Either I, or our other litigators, take a very hands-on approach. We have really excellent, top-notch First Amendment outside counsel. But there’s a lot of coverage on the company, and we want to make sure we’re always telling our story in our voice; it’s important. Whether it’s on our sites or in court papers.
I would say: Take risks. I think a law firm can sometimes be the path of least resistance. And law firms provide really excellent training, so I don’t rule them out entirely. But keep your eyes open to other opportunities and be willing to take risks. I am aware that there is a lot of serendipity involved in my path — along with keeping an eye out for opportunities that matched what I wanted to do, even if there was a little risk.
Law firms obviously are some of the most highly paid jobs — especially for young lawyers — but I think it’s worth sacrificing to pursue something that you really want to do.
My husband and I both taught undergrad English classes at the University of Michigan. And the university treated us essentially like PhD students and comped our tuition for three of my four years and for two of my husband’s three years. That was a very good point, because me being able to say, “Take risks,” is reliant on not having the crushing student-loan debt a lot of people have coming out of law school.

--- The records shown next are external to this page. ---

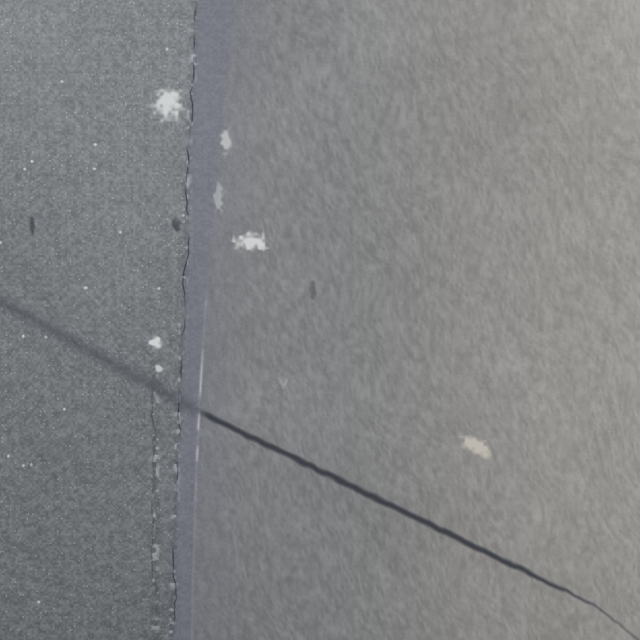
Write a WebGL 1 fragment shader that draws this texture.

```glsl
precision highp float;
// Weathered grey pavement: a speckled slab and a smoother streaked slab meet at
// a bluish seam with a ragged crack, crossed by a thin dark diagonal shadow.
// Built from gradients, stretched value noise, curve distances and soft blots.
uniform vec2 u_resolution;

const vec3 COOL_TINT = vec3(-0.012, 0.001, 0.014);
const vec3 WARM_TINT = vec3(0.010, 0.002, -0.010);
const vec3 SEAM_COLOR = vec3(0.455, 0.463, 0.500);
const vec3 PAINT_COLOR = vec3(0.82, 0.83, 0.83);
const vec3 SAND_COLOR = vec3(0.76, 0.74, 0.70);
const vec3 DARK_COLOR = vec3(0.21, 0.22, 0.25);
const float LEFT_GRAIN = 0.15;
const float RIGHT_GRAIN = 0.10;
const float BEND_X = 0.319;    // where the shadow meets the seam

float hash(vec2 p) {
  return fract(sin(dot(p, vec2(127.1, 311.7))) * 43758.5453);
}

float noise(vec2 p) {
  vec2 i = floor(p), f = fract(p);
  f = f * f * (3.0 - 2.0 * f);
  return mix(mix(hash(i), hash(i + vec2(1.0, 0.0)), f.x),
             mix(hash(i + vec2(0.0, 1.0)), hash(i + 1.0), f.x), f.y);
}

float fbm(vec2 p) {
  float sum = 0.0, amp = 0.5;
  for (int i = 0; i < 4; i++) {
    sum += amp * noise(p);
    p = p * 2.03 + 17.3;
    amp *= 0.5;
  }
  return sum;
}

// Soft ellipse with a ragged outline.
float blot(vec2 p, vec2 center, vec2 radius) {
  float d = length((p - center) / radius) + 0.8 * (noise(p * 170.0) - 0.5);
  return 1.0 - smoothstep(0.35, 1.25, d);
}

// Soft stroke at signed distance d.
float stroke(float d, float halfWidth, float blur) {
  return 1.0 - smoothstep(halfWidth - blur, halfWidth + blur, abs(d));
}

// Bright grains scattered one per cell.
float specks(vec2 p, float cells, float density) {
  vec2 id = floor(p * cells);
  vec2 offset = 0.3 + 0.4 * vec2(hash(id + 3.1), hash(id + 8.7));
  float d = length(fract(p * cells) - offset);
  return step(1.0 - density, hash(id)) * (1.0 - smoothstep(0.05, 0.3, d));
}

float shadowHeight(float x) {
  float left = 0.529 - 0.552 * x;
  float right = 0.353 - 0.489 * (x - BEND_X) - 0.3 * max(x - 0.93, 0.0);
  return mix(left, right, step(BEND_X, x));
}

void main() {
  vec2 p = gl_FragCoord.xy / u_resolution;
  float jointX = 0.302 + 0.012 * p.y + 0.055 * p.y * p.y;
  float crackX = 0.270 + 0.028 * p.y + 0.010 * p.y * p.y;
  float ragged = 0.014 * (fbm(vec2(p.y * 28.0, 4.0)) - 0.47);
  float onRight = smoothstep(-0.008, 0.010, p.x - jointX);
  float onLeft = 1.0 - smoothstep(-0.012, 0.012, p.x - crackX - ragged);

  // Slab shading
  float cloud = fbm(p * 5.0) - 0.47;
  float leftLight = 0.472 + 0.11 * (p.y - 0.5) + 0.05 * cloud;
  float rightLight = 0.485 + 0.155 * (p.x - 0.35) + 0.05 * (p.y - 0.5) + 0.06 * cloud;
  vec3 leftSlab = leftLight + COOL_TINT;
  vec3 rightSlab = rightLight + mix(COOL_TINT * 0.6, WARM_TINT, smoothstep(0.35, 0.95, p.x));

  // Grain: round on the left, wavering streaks on the right
  float fine = noise(p * 310.0) * 0.6 + noise(p * 150.0 + 9.0) * 0.4 - 0.5;
  leftSlab += LEFT_GRAIN * fine + 0.12 * specks(p, 150.0, 0.12) + 0.26 * specks(p + 0.37, 80.0, 0.014);
  vec2 slanted = vec2(p.x + 0.28 * p.y, p.y - 0.2 * p.x) + 0.02 * noise(p * 14.0);
  float streak = noise(slanted * vec2(230.0, 105.0)) * 0.6 + noise(slanted * vec2(120.0, 60.0) + 5.0) * 0.4 - 0.5;
  rightSlab += RIGHT_GRAIN * streak + 0.04 * fine;

  vec3 seam = SEAM_COLOR + 0.06 * (p.y - 0.5) + 0.07 * fine + 0.04 * cloud;
  vec3 color = mix(mix(seam, leftSlab, onLeft), rightSlab, onRight);
  float haze = (1.0 - smoothstep(0.0, 0.08, p.x - jointX)) * onRight;
  color = mix(color, seam + 0.015, 0.5 * haze);

  // Broken cracks, with pale crumbs along them
  float crack = stroke(p.x - crackX - ragged, 0.0008, 0.0016);
  color = mix(color, DARK_COLOR, crack * smoothstep(0.15, 0.8, noise(vec2(p.y * 45.0, 2.0))) * 0.8);
  float lower = 1.0 - smoothstep(0.36, 0.48, p.y);
  float sideCrack = stroke(p.x - 0.241 - ragged * 1.3, 0.0008, 0.002) * lower;
  color = mix(color, DARK_COLOR, 0.6 * sideCrack * noise(vec2(p.y * 60.0, 7.0)));
  float crumbs = stroke(p.x - crackX + 0.002, 0.004, 0.006) + stroke(p.x - 0.243, 0.005, 0.006) * lower;
  color += 0.2 * crumbs * (smoothstep(0.6, 0.9, noise(p * 150.0 + 31.0)) - 0.2);

  // Worn paint line on the joint
  float worn = 0.13 + 0.55 * smoothstep(0.45, 0.8, noise(vec2(p.y * 38.0, 11.0))) * smoothstep(0.2, 0.32, p.y);
  worn *= 1.0 - smoothstep(0.5, 0.58, p.y);
  color = mix(color, PAINT_COLOR, worn * stroke(p.x - jointX + 0.002, 0.0015, 0.003));

  // Shadow: wide and blurred on the left, narrow and tapering on the right
  float lineD = (p.y - shadowHeight(p.x)) * 0.89 + 0.003 * (noise(p * 70.0) - 0.5);
  float wide = stroke(lineD, 0.008, 0.011) * (1.0 - smoothstep(0.29, 0.325, p.x));
  float halfWidth = mix(0.0042, 0.0012, smoothstep(0.75, 0.98, p.x));
  float sharp = stroke(lineD, halfWidth, 0.0035) * smoothstep(0.30, 0.33, p.x);
  color = mix(color, DARK_COLOR + 0.07, 0.55 * wide);
  color = mix(color, DARK_COLOR, sharp * mix(0.88, 0.5, smoothstep(0.85, 1.0, p.x)));

  // Pale blots
  float paint = blot(p, vec2(0.262, 0.839), vec2(0.024, 0.026));
  paint = max(paint, blot(p, vec2(0.393, 0.622), vec2(0.027, 0.014)));
  paint = max(paint, blot(p, vec2(0.243, 0.466), vec2(0.012, 0.010)));
  paint = max(paint, 0.8 * blot(p, vec2(0.248, 0.424), vec2(0.007)));
  paint = max(paint, 0.7 * blot(p, vec2(0.353, 0.780), vec2(0.008, 0.018)));
  paint = max(paint, 0.45 * blot(p, vec2(0.341, 0.690), vec2(0.008, 0.024)));
  color = mix(color, PAINT_COLOR, 0.95 * paint);
  vec2 chip = p - vec2(0.443, 0.397);
  float sand = 0.5 * stroke(chip.y - 1.5 * abs(chip.x), 0.003, 0.006) * (1.0 - smoothstep(0.004, 0.010, abs(chip.x)));
  sand = max(sand, blot(p, vec2(0.745, 0.302 - 0.4 * (p.x - 0.745)), vec2(0.026, 0.014)));
  color = mix(color, SAND_COLOR, 0.9 * sand);

  // Dark flecks
  float fleck = blot(p, vec2(0.050, 0.646), vec2(0.004, 0.015));
  fleck = max(fleck, blot(p, vec2(0.275, 0.649), vec2(0.007, 0.010)));
  fleck = max(fleck, 0.5 * blot(p, vec2(0.489, 0.545), vec2(0.005, 0.018)));
  color = mix(color, DARK_COLOR, 0.6 * fleck);

  gl_FragColor = vec4(clamp(color, 0.0, 1.0), 1.0);
}
```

Every single day, I love walking into this place, and I want to make it a place where every person working with me feels that way too. I think that’s really true here; it’s just a very special place.